What to work on: Please return each record below exactly, with nothing left out.

Entries supplied below:

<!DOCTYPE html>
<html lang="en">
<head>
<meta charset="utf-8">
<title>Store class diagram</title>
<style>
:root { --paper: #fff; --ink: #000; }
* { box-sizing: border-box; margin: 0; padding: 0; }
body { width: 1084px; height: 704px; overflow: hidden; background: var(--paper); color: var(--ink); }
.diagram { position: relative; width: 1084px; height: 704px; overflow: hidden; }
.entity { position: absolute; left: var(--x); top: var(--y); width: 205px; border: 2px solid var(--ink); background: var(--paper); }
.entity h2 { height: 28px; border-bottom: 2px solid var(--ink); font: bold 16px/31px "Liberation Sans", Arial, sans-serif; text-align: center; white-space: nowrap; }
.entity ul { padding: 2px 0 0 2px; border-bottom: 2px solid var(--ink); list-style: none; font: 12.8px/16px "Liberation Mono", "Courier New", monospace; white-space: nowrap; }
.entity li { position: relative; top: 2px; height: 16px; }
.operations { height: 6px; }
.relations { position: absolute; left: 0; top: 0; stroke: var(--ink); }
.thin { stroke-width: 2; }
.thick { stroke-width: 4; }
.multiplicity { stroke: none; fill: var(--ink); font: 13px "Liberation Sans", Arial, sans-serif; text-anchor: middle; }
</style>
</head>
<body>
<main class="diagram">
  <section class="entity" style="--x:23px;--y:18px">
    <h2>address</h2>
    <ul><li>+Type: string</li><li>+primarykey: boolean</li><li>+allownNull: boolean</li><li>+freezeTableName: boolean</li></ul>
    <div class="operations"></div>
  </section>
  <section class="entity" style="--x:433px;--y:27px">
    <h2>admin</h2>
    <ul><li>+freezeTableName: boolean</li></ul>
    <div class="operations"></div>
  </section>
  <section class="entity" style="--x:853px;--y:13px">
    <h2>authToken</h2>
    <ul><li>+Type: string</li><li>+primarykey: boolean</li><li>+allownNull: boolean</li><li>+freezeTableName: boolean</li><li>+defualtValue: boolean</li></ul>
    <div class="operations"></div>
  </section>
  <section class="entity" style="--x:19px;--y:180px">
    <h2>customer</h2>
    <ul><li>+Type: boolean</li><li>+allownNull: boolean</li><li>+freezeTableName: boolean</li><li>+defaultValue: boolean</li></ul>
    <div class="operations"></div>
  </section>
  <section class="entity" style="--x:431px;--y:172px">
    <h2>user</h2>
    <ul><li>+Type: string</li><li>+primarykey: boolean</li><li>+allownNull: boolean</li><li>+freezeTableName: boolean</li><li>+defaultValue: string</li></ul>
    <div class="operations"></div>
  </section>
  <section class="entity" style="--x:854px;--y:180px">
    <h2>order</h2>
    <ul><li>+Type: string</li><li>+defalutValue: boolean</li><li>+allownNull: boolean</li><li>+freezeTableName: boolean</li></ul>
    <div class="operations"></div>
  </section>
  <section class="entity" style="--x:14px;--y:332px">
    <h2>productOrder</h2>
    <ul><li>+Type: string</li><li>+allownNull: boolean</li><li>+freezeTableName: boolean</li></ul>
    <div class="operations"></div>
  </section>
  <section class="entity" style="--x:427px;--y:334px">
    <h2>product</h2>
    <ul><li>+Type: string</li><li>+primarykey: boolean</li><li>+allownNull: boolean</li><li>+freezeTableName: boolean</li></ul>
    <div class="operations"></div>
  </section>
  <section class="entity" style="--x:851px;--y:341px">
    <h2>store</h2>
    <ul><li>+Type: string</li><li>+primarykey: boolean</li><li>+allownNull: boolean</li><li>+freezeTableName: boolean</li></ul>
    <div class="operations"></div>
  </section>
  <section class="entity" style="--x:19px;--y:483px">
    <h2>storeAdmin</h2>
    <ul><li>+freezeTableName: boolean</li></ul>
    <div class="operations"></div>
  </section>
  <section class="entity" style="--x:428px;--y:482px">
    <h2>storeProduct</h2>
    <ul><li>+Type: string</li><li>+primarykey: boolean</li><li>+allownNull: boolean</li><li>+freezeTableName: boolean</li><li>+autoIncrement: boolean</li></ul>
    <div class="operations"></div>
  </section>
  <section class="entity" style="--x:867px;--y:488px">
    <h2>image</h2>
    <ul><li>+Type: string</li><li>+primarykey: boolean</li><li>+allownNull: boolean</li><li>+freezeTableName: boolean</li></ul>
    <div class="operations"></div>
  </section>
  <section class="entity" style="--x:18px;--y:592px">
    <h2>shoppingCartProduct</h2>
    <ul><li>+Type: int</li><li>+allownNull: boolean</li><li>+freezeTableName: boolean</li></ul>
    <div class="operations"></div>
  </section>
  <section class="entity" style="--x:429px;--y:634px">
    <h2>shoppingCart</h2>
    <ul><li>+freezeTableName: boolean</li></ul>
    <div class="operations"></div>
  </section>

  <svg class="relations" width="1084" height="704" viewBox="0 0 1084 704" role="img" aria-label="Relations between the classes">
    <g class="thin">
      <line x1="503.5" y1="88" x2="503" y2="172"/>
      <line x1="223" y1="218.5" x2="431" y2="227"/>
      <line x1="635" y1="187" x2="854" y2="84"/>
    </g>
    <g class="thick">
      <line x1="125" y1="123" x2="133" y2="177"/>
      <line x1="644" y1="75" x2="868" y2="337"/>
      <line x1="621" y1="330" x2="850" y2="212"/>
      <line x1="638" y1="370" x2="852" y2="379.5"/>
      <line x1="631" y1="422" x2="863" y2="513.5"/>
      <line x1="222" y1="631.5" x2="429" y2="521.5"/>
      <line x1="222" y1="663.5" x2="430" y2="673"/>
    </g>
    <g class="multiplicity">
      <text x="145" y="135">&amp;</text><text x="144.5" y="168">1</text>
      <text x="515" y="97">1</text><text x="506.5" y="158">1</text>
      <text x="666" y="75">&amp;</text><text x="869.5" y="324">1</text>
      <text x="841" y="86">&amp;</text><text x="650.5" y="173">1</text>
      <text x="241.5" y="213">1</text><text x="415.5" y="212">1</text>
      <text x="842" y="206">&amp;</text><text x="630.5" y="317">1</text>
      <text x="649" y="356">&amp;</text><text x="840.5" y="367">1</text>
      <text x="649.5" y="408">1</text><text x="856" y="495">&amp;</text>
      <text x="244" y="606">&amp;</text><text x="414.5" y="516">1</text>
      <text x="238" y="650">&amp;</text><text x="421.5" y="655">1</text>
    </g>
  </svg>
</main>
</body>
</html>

End of Entries supplied.

Your solution:
<!DOCTYPE html>
<html lang="en">
<head>
<meta charset="utf-8">
<title>Store class diagram</title>
<style>
:root { --paper: #fff; --ink: #000; }
* { box-sizing: border-box; margin: 0; padding: 0; }
body { width: 1084px; height: 704px; overflow: hidden; background: var(--paper); color: var(--ink); }
.diagram { position: relative; width: 1084px; height: 704px; overflow: hidden; }
.entity { position: absolute; left: var(--x); top: var(--y); width: 205px; border: 2px solid var(--ink); background: var(--paper); }
.entity h2 { height: 28px; border-bottom: 2px solid var(--ink); font: bold 16px/31px "Liberation Sans", Arial, sans-serif; text-align: center; white-space: nowrap; }
.entity ul { padding: 2px 0 0 2px; border-bottom: 2px solid var(--ink); list-style: none; font: 12.8px/16px "Liberation Mono", "Courier New", monospace; white-space: nowrap; }
.entity li { position: relative; top: 2px; height: 16px; }
.operations { height: 6px; }
.relations { position: absolute; left: 0; top: 0; stroke: var(--ink); }
.thin { stroke-width: 2; }
.thick { stroke-width: 4; }
.multiplicity { stroke: none; fill: var(--ink); font: 13px "Liberation Sans", Arial, sans-serif; text-anchor: middle; }
</style>
</head>
<body>
<main class="diagram">
  <section class="entity" style="--x:23px;--y:18px">
    <h2>address</h2>
    <ul><li>+Type: string</li><li>+primarykey: boolean</li><li>+allownNull: boolean</li><li>+freezeTableName: boolean</li></ul>
    <div class="operations"></div>
  </section>
  <section class="entity" style="--x:433px;--y:27px">
    <h2>admin</h2>
    <ul><li>+freezeTableName: boolean</li></ul>
    <div class="operations"></div>
  </section>
  <section class="entity" style="--x:853px;--y:13px">
    <h2>authToken</h2>
    <ul><li>+Type: string</li><li>+primarykey: boolean</li><li>+allownNull: boolean</li><li>+freezeTableName: boolean</li><li>+defualtValue: boolean</li></ul>
    <div class="operations"></div>
  </section>
  <section class="entity" style="--x:19px;--y:180px">
    <h2>customer</h2>
    <ul><li>+Type: boolean</li><li>+allownNull: boolean</li><li>+freezeTableName: boolean</li><li>+defaultValue: boolean</li></ul>
    <div class="operations"></div>
  </section>
  <section class="entity" style="--x:431px;--y:172px">
    <h2>user</h2>
    <ul><li>+Type: string</li><li>+primarykey: boolean</li><li>+allownNull: boolean</li><li>+freezeTableName: boolean</li><li>+defaultValue: string</li></ul>
    <div class="operations"></div>
  </section>
  <section class="entity" style="--x:854px;--y:180px">
    <h2>order</h2>
    <ul><li>+Type: string</li><li>+defalutValue: boolean</li><li>+allownNull: boolean</li><li>+freezeTableName: boolean</li></ul>
    <div class="operations"></div>
  </section>
  <section class="entity" style="--x:14px;--y:332px">
    <h2>productOrder</h2>
    <ul><li>+Type: string</li><li>+allownNull: boolean</li><li>+freezeTableName: boolean</li></ul>
    <div class="operations"></div>
  </section>
  <section class="entity" style="--x:427px;--y:334px">
    <h2>product</h2>
    <ul><li>+Type: string</li><li>+primarykey: boolean</li><li>+allownNull: boolean</li><li>+freezeTableName: boolean</li></ul>
    <div class="operations"></div>
  </section>
  <section class="entity" style="--x:851px;--y:341px">
    <h2>store</h2>
    <ul><li>+Type: string</li><li>+primarykey: boolean</li><li>+allownNull: boolean</li><li>+freezeTableName: boolean</li></ul>
    <div class="operations"></div>
  </section>
  <section class="entity" style="--x:19px;--y:483px">
    <h2>storeAdmin</h2>
    <ul><li>+freezeTableName: boolean</li></ul>
    <div class="operations"></div>
  </section>
  <section class="entity" style="--x:428px;--y:482px">
    <h2>storeProduct</h2>
    <ul><li>+Type: string</li><li>+primarykey: boolean</li><li>+allownNull: boolean</li><li>+freezeTableName: boolean</li><li>+autoIncrement: boolean</li></ul>
    <div class="operations"></div>
  </section>
  <section class="entity" style="--x:867px;--y:488px">
    <h2>image</h2>
    <ul><li>+Type: string</li><li>+primarykey: boolean</li><li>+allownNull: boolean</li><li>+freezeTableName: boolean</li></ul>
    <div class="operations"></div>
  </section>
  <section class="entity" style="--x:18px;--y:592px">
    <h2>shoppingCartProduct</h2>
    <ul><li>+Type: int</li><li>+allownNull: boolean</li><li>+freezeTableName: boolean</li></ul>
    <div class="operations"></div>
  </section>
  <section class="entity" style="--x:429px;--y:634px">
    <h2>shoppingCart</h2>
    <ul><li>+freezeTableName: boolean</li></ul>
    <div class="operations"></div>
  </section>

  <svg class="relations" width="1084" height="704" viewBox="0 0 1084 704" role="img" aria-label="Relations between the classes">
    <g class="thin">
      <line x1="503.5" y1="88" x2="503" y2="172"/>
      <line x1="223" y1="218.5" x2="431" y2="227"/>
      <line x1="635" y1="187" x2="854" y2="84"/>
    </g>
    <g class="thick">
      <line x1="125" y1="123" x2="133" y2="177"/>
      <line x1="644" y1="75" x2="868" y2="337"/>
      <line x1="621" y1="330" x2="850" y2="212"/>
      <line x1="638" y1="370" x2="852" y2="379.5"/>
      <line x1="631" y1="422" x2="863" y2="513.5"/>
      <line x1="222" y1="631.5" x2="429" y2="521.5"/>
      <line x1="222" y1="663.5" x2="430" y2="673"/>
    </g>
    <g class="multiplicity">
      <text x="145" y="135">&amp;</text><text x="144.5" y="168">1</text>
      <text x="515" y="97">1</text><text x="506.5" y="158">1</text>
      <text x="666" y="75">&amp;</text><text x="869.5" y="324">1</text>
      <text x="841" y="86">&amp;</text><text x="650.5" y="173">1</text>
      <text x="241.5" y="213">1</text><text x="415.5" y="212">1</text>
      <text x="842" y="206">&amp;</text><text x="630.5" y="317">1</text>
      <text x="649" y="356">&amp;</text><text x="840.5" y="367">1</text>
      <text x="649.5" y="408">1</text><text x="856" y="495">&amp;</text>
      <text x="244" y="606">&amp;</text><text x="414.5" y="516">1</text>
      <text x="238" y="650">&amp;</text><text x="421.5" y="655">1</text>
    </g>
  </svg>
</main>
</body>
</html>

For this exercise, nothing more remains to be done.